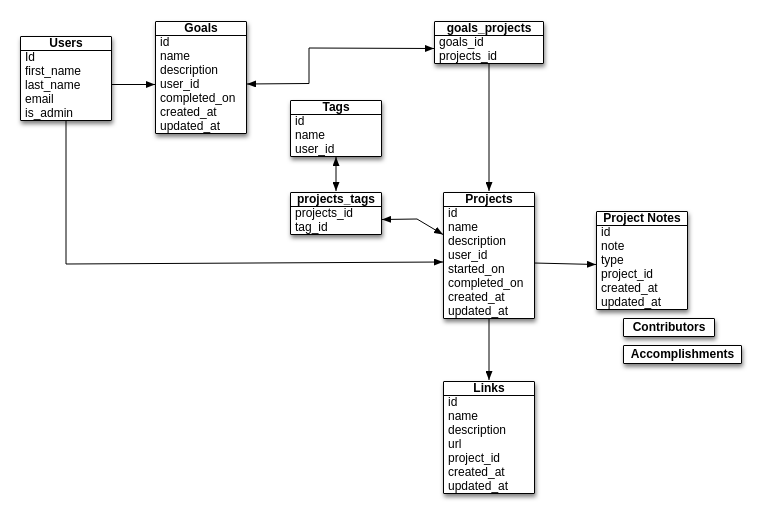
<!DOCTYPE html>
<html lang="en">
<head>
<meta charset="utf-8">
<title>Project tracker data model</title>
<style>
:root {
  --paper: #fff;
  --ink: #000;
  --shadow: rgba(0, 0, 0, .5);
}
* { box-sizing: border-box; margin: 0; padding: 0; }
html, body { width: 762px; height: 514px; overflow: hidden; background: var(--paper); }
.diagram {
  position: relative;
  width: 762px;
  height: 514px;
  overflow: hidden;
  color: var(--ink);
  font: 12px/14px "Liberation Sans", Arial, sans-serif;
}
.connectors { position: absolute; inset: 0; fill: none; stroke: var(--ink); }
.connectors marker path { fill: var(--ink); stroke: none; }
.entity {
  position: absolute;
  width: 92px;
  border: 1px solid var(--ink);
  border-radius: 1px;
  background: var(--paper);
  box-shadow: 1px 3px 4px var(--shadow);
  white-space: nowrap;
}
.entity h2 {
  height: 14px;
  border-bottom: 1px solid var(--ink);
  font-size: 12px;
  line-height: 13px;
  text-align: center;
}
.entity ul { margin-top: -1px; padding-left: 4px; list-style: none; }
.entity.plain h2 { height: 17px; border: 0; line-height: 17px; }
.users { left: 20px; top: 36px; }
.goals { left: 155px; top: 21px; }
.goals-projects { left: 434px; top: 21px; width: 110px; }
.tags { left: 290px; top: 100px; }
.projects-tags { left: 290px; top: 192px; }
.projects { left: 443px; top: 192px; }
.project-notes { left: 596px; top: 211px; }
.contributors { left: 623px; top: 318px; }
.accomplishments { left: 623px; top: 345px; width: 119px; }
.links { left: 443px; top: 381px; }
</style>
</head>
<body>
<main class="diagram">
  <section class="entity users">
    <h2>Users</h2>
    <ul><li>Id</li><li>first_name</li><li>last_name</li><li>email</li><li>is_admin</li></ul>
  </section>
  <section class="entity goals">
    <h2>Goals</h2>
    <ul><li>id</li><li>name</li><li>description</li><li>user_id</li><li>completed_on</li><li>created_at</li><li>updated_at</li></ul>
  </section>
  <section class="entity goals-projects">
    <h2>goals_projects</h2>
    <ul><li>goals_id</li><li>projects_id</li></ul>
  </section>
  <section class="entity tags">
    <h2>Tags</h2>
    <ul><li>id</li><li>name</li><li>user_id</li></ul>
  </section>
  <section class="entity projects-tags">
    <h2>projects_tags</h2>
    <ul><li>projects_id</li><li>tag_id</li></ul>
  </section>
  <section class="entity projects">
    <h2>Projects</h2>
    <ul><li>id</li><li>name</li><li>description</li><li>user_id</li><li>started_on</li><li>completed_on</li><li>created_at</li><li>updated_at</li></ul>
  </section>
  <section class="entity project-notes">
    <h2>Project Notes</h2>
    <ul><li>id</li><li>note</li><li>type</li><li>project_id</li><li>created_at</li><li>updated_at</li></ul>
  </section>
  <section class="entity plain contributors"><h2>Contributors</h2></section>
  <section class="entity plain accomplishments"><h2>Accomplishments</h2></section>
  <section class="entity links">
    <h2>Links</h2>
    <ul><li>id</li><li>name</li><li>description</li><li>url</li><li>project_id</li><li>created_at</li><li>updated_at</li></ul>
  </section>

  <svg class="connectors" width="762" height="514" viewBox="0 0 762 514" aria-hidden="true">
    <defs>
      <marker id="arrow" markerUnits="userSpaceOnUse" markerWidth="9" markerHeight="7" refX="9" refY="3.5" orient="auto-start-reverse">
        <path d="M0 0L9 3.5L0 7Z"/>
      </marker>
    </defs>
    <g marker-end="url(#arrow)"></g>
    <polyline points="111,84.5 155,84.5" marker-end="url(#arrow)"/>
    <polyline points="66,121 66,264 443,262" marker-end="url(#arrow)"/>
    <polyline points="247,84 309,83.5 309,48 434,48.5" marker-start="url(#arrow)" marker-end="url(#arrow)"/>
    <polyline points="489,63 489,191" marker-end="url(#arrow)"/>
    <polyline points="336,157 336,191" marker-start="url(#arrow)" marker-end="url(#arrow)"/>
    <polyline points="382,219.5 417,219 443,234.5" marker-start="url(#arrow)" marker-end="url(#arrow)"/>
    <polyline points="534,263 596,264.5" marker-end="url(#arrow)"/>
    <polyline points="489,319 489,380" marker-end="url(#arrow)"/>
  </svg>
</main>
</body>
</html>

Problem details: Please output the lines of the listing above that fall in the stretch from the one with "<h2>Projects</h2>" through the one with "<h2>Project Notes</h2>", exactly and only those.

Output for this task:
    <h2>Projects</h2>
    <ul><li>id</li><li>name</li><li>description</li><li>user_id</li><li>started_on</li><li>completed_on</li><li>created_at</li><li>updated_at</li></ul>
  </section>
  <section class="entity project-notes">
    <h2>Project Notes</h2>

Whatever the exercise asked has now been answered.